The Minister of Agriculture and Rural Development Chief Audu Ogbeh, disclosed this in Abuja while speaking with youths in a leadership clinic under the auspices of Guardians of the Nation International (GOTNI).
Ogbeh said that shutting the borders had become imperative in order to protect local rice farmers from the threats of smuggled rice and sustain the current efforts targeted at ensuring that Nigerians consume what is produced locally.
Specifically, the minister accused one of the nation’s neighbouring countries as undermining the efforts to achieve food security by engaging in reckless importation of the commodity in order to illegally smuggle it into Nigeria.
He said: “Our other problem is smuggling. As we speak, a neighbour of ours is importing more rice than China is importing. They do not eat parboiled rice, they eat white rice, they use their ports to try and damage our economy.
“I am telling you now because in a few days, you will hear the border has been shut, we are going to shut it to protect you, us and protect our economy.

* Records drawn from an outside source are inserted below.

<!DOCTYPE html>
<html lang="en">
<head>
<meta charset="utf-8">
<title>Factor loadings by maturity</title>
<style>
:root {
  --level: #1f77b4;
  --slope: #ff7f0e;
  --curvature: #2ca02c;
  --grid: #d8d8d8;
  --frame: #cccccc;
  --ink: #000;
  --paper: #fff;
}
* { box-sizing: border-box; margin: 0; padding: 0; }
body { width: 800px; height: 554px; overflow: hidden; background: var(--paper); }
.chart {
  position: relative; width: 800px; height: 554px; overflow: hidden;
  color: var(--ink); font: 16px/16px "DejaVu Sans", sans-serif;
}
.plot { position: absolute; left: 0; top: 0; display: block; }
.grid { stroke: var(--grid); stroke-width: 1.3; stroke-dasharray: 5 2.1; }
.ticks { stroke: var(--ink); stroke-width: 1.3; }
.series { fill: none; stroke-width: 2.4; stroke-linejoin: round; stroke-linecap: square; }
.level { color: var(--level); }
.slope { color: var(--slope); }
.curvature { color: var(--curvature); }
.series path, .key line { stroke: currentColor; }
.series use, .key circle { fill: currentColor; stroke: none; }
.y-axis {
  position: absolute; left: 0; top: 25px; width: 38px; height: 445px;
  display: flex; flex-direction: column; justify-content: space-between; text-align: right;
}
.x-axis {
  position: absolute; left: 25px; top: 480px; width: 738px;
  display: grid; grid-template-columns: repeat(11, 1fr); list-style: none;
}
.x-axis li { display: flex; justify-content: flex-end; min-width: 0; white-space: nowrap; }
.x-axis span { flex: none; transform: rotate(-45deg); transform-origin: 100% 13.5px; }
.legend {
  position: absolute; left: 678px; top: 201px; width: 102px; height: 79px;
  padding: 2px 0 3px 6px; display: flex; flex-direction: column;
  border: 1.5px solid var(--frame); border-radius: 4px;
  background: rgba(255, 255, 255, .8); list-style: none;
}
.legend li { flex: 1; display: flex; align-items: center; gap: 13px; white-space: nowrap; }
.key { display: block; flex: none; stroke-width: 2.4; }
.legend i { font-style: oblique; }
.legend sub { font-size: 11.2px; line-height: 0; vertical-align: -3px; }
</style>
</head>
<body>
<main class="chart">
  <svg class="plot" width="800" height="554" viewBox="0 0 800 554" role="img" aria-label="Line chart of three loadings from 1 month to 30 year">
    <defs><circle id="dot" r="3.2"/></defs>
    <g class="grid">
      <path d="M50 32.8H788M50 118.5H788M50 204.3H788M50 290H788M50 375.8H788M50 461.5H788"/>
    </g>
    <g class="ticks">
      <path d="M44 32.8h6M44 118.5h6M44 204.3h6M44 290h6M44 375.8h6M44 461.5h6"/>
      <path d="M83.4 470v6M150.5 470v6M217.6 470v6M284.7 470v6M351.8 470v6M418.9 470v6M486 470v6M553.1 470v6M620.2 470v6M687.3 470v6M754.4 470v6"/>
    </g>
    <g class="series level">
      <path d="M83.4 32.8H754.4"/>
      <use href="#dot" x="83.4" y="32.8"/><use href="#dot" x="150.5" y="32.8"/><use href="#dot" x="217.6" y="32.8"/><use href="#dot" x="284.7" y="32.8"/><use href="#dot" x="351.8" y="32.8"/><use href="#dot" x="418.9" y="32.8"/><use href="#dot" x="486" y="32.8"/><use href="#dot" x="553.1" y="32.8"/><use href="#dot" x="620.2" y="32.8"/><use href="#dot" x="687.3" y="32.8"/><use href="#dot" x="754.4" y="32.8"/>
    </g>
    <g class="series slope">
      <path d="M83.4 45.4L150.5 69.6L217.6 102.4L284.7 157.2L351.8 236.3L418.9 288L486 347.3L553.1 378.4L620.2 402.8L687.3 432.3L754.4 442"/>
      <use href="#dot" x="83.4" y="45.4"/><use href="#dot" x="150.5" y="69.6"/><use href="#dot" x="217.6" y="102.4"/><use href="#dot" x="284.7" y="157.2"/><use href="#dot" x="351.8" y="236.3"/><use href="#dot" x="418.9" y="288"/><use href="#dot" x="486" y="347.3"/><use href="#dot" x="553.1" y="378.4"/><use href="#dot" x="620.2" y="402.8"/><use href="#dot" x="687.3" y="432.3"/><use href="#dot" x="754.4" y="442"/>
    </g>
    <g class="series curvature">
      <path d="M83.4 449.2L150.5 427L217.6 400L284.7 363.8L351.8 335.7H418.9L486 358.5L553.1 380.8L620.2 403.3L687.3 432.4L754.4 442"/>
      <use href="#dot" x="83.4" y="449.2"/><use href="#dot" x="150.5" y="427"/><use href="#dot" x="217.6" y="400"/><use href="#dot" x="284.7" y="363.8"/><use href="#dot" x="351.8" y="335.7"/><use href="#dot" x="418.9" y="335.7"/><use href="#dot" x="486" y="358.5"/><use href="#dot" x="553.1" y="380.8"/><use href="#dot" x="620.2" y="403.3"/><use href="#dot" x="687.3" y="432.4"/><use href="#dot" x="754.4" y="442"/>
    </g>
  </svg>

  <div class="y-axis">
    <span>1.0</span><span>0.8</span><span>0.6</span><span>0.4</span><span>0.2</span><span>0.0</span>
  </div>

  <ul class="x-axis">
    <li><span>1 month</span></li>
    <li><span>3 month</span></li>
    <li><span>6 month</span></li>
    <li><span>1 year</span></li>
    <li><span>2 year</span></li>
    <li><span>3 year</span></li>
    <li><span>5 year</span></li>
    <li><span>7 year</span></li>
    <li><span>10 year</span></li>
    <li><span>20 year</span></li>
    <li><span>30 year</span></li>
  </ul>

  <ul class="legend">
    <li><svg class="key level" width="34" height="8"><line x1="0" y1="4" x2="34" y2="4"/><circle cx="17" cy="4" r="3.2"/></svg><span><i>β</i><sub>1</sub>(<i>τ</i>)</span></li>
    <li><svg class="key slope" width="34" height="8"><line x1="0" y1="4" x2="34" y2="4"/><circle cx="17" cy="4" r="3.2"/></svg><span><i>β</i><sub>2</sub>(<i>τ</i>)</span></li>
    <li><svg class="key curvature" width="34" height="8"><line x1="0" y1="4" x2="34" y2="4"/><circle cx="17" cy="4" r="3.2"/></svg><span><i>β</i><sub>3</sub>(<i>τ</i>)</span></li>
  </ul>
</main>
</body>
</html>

You will start seeing all sorts of negative things on the internet.
“Let me tell you why we need to shut the border, I grow rice, I was the first Nigerian to mill rice free of stones, if you plant rice in certain parcels of land, some poisonous materials gets into the rice. There are three kinds of water in their natural state; there is fresh water from the river, salt water from the sea, blackish water.
“If you go to the Delta in many countries, in South East Asia where they grow the rice, if you plant rice in the same place like four to six years continuously, the quantum of arsenic begins to increase and arsenic causes cancer and that is what they are dumping for us”, Ogbeh added.
The minister said that government, through nationwide rice farming programmes, had reduced rice importation by 95 per cent and increased the number of rice farmers from five million to 30 million in two years .
The President of GOTNI, Dr Linus Okorie, commended the minister for sharing prosperity experiences with the youth, noting that the leadership clinic is organised by GOTNI to expose young people to practical leadership principles for life success.
He assured that the group was committed to changing the narratives of poor leadership in the country by consciously developing the capacities of generational leaders.
Okorie clarified: “A lot of young people are asking questions, seeking answers to their questions, wish that they have an experienced person who will hold them by the hands and show them the way to achieve success.
“There are a few people that are readily available to do this; a lot of them are making decisions everyday on the basis of their limited exposure.
“If Nigeria must make progress, if we must consciously build the next generation of leaders then, we must expose these young people to experienced leaders that have gone ahead for a conscious transfer of knowledge and experiences”, he added.